What you will do: The full listing is to be written out again, unchanged.

BEGIN Supplied entries

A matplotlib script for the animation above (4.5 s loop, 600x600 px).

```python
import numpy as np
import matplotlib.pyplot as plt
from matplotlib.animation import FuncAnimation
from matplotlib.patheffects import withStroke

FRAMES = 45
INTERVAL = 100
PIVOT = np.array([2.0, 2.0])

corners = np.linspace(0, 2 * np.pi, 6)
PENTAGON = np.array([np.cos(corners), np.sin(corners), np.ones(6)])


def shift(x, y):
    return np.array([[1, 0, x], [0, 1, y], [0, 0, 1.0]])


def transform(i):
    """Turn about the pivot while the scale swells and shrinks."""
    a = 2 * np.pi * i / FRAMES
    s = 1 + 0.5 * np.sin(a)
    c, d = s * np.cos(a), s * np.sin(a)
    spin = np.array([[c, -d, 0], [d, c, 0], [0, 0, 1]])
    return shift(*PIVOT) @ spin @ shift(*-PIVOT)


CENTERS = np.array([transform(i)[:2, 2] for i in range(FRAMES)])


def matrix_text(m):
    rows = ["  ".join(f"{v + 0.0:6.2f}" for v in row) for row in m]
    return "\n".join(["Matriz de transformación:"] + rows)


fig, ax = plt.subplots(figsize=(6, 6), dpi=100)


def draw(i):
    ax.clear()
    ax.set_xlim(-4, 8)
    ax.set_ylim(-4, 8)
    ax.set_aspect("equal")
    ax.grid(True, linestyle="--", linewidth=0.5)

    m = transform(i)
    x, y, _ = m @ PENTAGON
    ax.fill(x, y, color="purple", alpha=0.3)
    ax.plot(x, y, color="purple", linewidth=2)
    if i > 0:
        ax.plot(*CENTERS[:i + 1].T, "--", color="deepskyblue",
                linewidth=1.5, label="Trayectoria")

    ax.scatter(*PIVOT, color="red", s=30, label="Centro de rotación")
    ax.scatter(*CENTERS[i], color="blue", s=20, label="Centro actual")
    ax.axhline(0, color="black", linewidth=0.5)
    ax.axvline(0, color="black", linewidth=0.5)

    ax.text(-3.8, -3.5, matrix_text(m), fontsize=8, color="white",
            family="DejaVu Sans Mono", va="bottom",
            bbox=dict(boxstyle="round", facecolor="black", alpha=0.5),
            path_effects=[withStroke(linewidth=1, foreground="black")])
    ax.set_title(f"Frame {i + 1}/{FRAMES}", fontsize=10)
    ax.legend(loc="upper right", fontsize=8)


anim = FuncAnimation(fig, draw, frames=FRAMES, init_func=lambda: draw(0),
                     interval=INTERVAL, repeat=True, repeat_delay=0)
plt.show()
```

END Supplied entries

Your response:
A matplotlib script for the animation above (4.5 s loop, 600x600 px).

```python
import numpy as np
import matplotlib.pyplot as plt
from matplotlib.animation import FuncAnimation
from matplotlib.patheffects import withStroke

FRAMES = 45
INTERVAL = 100
PIVOT = np.array([2.0, 2.0])

corners = np.linspace(0, 2 * np.pi, 6)
PENTAGON = np.array([np.cos(corners), np.sin(corners), np.ones(6)])


def shift(x, y):
    return np.array([[1, 0, x], [0, 1, y], [0, 0, 1.0]])


def transform(i):
    """Turn about the pivot while the scale swells and shrinks."""
    a = 2 * np.pi * i / FRAMES
    s = 1 + 0.5 * np.sin(a)
    c, d = s * np.cos(a), s * np.sin(a)
    spin = np.array([[c, -d, 0], [d, c, 0], [0, 0, 1]])
    return shift(*PIVOT) @ spin @ shift(*-PIVOT)


CENTERS = np.array([transform(i)[:2, 2] for i in range(FRAMES)])


def matrix_text(m):
    rows = ["  ".join(f"{v + 0.0:6.2f}" for v in row) for row in m]
    return "\n".join(["Matriz de transformación:"] + rows)


fig, ax = plt.subplots(figsize=(6, 6), dpi=100)


def draw(i):
    ax.clear()
    ax.set_xlim(-4, 8)
    ax.set_ylim(-4, 8)
    ax.set_aspect("equal")
    ax.grid(True, linestyle="--", linewidth=0.5)

    m = transform(i)
    x, y, _ = m @ PENTAGON
    ax.fill(x, y, color="purple", alpha=0.3)
    ax.plot(x, y, color="purple", linewidth=2)
    if i > 0:
        ax.plot(*CENTERS[:i + 1].T, "--", color="deepskyblue",
                linewidth=1.5, label="Trayectoria")

    ax.scatter(*PIVOT, color="red", s=30, label="Centro de rotación")
    ax.scatter(*CENTERS[i], color="blue", s=20, label="Centro actual")
    ax.axhline(0, color="black", linewidth=0.5)
    ax.axvline(0, color="black", linewidth=0.5)

    ax.text(-3.8, -3.5, matrix_text(m), fontsize=8, color="white",
            family="DejaVu Sans Mono", va="bottom",
            bbox=dict(boxstyle="round", facecolor="black", alpha=0.5),
            path_effects=[withStroke(linewidth=1, foreground="black")])
    ax.set_title(f"Frame {i + 1}/{FRAMES}", fontsize=10)
    ax.legend(loc="upper right", fontsize=8)


anim = FuncAnimation(fig, draw, frames=FRAMES, init_func=lambda: draw(0),
                     interval=INTERVAL, repeat=True, repeat_delay=0)
plt.show()
```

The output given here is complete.